FinCrime professionals spend hours working on SAR narratives, sometimes days for complex investigations. Suspicious activity investigations are critical to safeguarding the U.S. financial system from money laundering, terrorist financing, fraud, and other illicit financial transactions. Unusual activity going undetected can have devastating social and economic effects, and it is crucial in protecting the safety and soundness of our financial institutions.
Suspicious activity reports (SARs) can easily get lost in the millions of SARs filed with FinCEN each year, so how do you get your investigations noticed? Financial institution resources are valuable, and you want to be sure to make a significant impact on each suspicious activity case. Here are ten tips to get eyes on your SARs:
- Law enforcement is your primary SAR audience: While it is true that you are writing SARs for your auditors, regulators, and your financial institution, the primary audience for SARs is law enforcement. Federal and local law enforcement uses the information to catch the bad actors and keep illicit funds from your financial institution. The other audiences are merely making sure they're being filed correctly.

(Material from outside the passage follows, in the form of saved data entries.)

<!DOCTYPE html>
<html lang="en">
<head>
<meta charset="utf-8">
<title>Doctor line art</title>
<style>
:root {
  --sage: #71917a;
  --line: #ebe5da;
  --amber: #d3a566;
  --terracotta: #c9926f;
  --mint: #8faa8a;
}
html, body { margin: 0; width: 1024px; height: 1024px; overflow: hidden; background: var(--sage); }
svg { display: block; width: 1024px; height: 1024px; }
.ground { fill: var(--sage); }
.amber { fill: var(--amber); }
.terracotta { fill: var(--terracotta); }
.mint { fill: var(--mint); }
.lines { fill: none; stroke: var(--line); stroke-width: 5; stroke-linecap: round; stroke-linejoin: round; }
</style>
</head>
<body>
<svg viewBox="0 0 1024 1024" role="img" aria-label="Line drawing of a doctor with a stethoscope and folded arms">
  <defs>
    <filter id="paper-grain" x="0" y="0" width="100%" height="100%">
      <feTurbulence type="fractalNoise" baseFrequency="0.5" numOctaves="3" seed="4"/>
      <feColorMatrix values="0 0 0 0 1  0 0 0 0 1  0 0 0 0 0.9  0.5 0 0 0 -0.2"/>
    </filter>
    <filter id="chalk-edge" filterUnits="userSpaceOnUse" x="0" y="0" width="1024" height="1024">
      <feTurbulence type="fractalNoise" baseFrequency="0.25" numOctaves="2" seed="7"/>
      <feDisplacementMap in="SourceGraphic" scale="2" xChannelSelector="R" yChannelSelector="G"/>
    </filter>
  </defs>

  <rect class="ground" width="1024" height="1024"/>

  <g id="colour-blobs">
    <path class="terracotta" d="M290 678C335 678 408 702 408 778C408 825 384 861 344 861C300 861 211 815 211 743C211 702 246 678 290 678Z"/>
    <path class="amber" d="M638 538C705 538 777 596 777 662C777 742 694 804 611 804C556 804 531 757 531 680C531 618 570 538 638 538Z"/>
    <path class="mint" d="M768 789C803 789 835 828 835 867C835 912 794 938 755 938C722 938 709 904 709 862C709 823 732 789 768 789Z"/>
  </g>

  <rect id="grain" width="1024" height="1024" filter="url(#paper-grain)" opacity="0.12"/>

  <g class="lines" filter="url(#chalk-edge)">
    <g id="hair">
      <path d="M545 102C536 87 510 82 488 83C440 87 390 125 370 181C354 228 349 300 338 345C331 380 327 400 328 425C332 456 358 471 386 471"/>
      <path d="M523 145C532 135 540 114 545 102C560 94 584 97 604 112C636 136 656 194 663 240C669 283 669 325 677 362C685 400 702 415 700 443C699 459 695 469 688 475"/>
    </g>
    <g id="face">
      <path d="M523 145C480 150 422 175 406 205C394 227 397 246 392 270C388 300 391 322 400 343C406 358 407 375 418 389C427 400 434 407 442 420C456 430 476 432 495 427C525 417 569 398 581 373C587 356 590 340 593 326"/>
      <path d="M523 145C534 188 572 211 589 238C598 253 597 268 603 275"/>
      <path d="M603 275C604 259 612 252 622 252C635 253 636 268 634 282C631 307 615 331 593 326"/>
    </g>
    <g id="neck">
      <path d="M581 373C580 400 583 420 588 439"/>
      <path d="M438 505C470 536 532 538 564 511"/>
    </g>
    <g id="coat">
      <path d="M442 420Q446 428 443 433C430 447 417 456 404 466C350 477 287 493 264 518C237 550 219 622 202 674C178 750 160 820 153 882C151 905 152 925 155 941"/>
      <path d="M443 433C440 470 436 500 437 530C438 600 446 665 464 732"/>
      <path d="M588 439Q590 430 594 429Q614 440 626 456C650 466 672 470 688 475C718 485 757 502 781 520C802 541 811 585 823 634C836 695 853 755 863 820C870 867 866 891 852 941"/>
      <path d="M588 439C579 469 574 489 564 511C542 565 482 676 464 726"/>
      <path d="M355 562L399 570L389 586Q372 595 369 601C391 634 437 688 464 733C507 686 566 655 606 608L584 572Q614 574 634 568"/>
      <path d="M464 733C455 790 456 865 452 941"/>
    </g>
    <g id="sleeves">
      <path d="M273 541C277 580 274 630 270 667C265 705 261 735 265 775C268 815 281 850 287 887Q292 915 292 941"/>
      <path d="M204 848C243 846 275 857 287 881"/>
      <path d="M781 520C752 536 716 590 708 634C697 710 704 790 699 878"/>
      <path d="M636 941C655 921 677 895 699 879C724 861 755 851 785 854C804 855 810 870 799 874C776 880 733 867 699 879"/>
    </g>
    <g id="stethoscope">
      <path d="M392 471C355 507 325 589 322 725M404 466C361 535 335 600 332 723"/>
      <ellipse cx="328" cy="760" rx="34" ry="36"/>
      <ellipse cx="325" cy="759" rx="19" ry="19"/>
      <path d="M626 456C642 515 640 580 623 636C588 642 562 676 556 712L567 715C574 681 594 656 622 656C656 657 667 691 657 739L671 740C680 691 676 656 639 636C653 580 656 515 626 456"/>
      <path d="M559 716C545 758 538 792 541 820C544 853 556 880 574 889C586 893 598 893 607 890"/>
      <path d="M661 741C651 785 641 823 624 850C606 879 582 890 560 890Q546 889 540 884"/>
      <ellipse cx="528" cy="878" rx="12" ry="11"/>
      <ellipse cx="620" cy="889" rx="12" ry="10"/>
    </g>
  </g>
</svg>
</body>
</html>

- Get the reader's attention early: Your opening paragraph must be captivating to keep the reader's attention. Summarize what occurred and WHY you believe the activity to be suspicious in a few sentences. You don't have to know that a crime has been committed or which crime it might be, but there is a reason that the transaction(s) caught your attention, so state that in the summarized opening paragraph.
- Describe who, what, when, where, how, and why: When describing the details of the activity in the body of the narrative, be sure to explain who conducted the transactions, what type of transaction(s) occurred, and when, where and how the activity was performed. Tell your story in plain language and be careful with acronyms and financial institution jargon. Spell it out for your law enforcement audience.
- Be concise, thorough, accurate, and organized: Organize your SAR narrative with an opening, a detailed body, and a closing paragraph. Read and review your final narrative and leave out any unnecessary information. Reread the narrative before filing. Any extra "fluff" will hide the vital case information and lose your reader's interest, so be sure to be concise. A SAR is a detailed, factual document, not a creative writing essay. Don't lose the forest for the trees.
- Use keywords: Keywords not only make it easier for law enforcement to pull pertinent SARs it also satisfies FinCEN requests to add specific keywords in the narrative, such as "human trafficking," "funneling," "political corruption," etc. FinCEN publishes the complete list of keyword requests on their website and can be found here.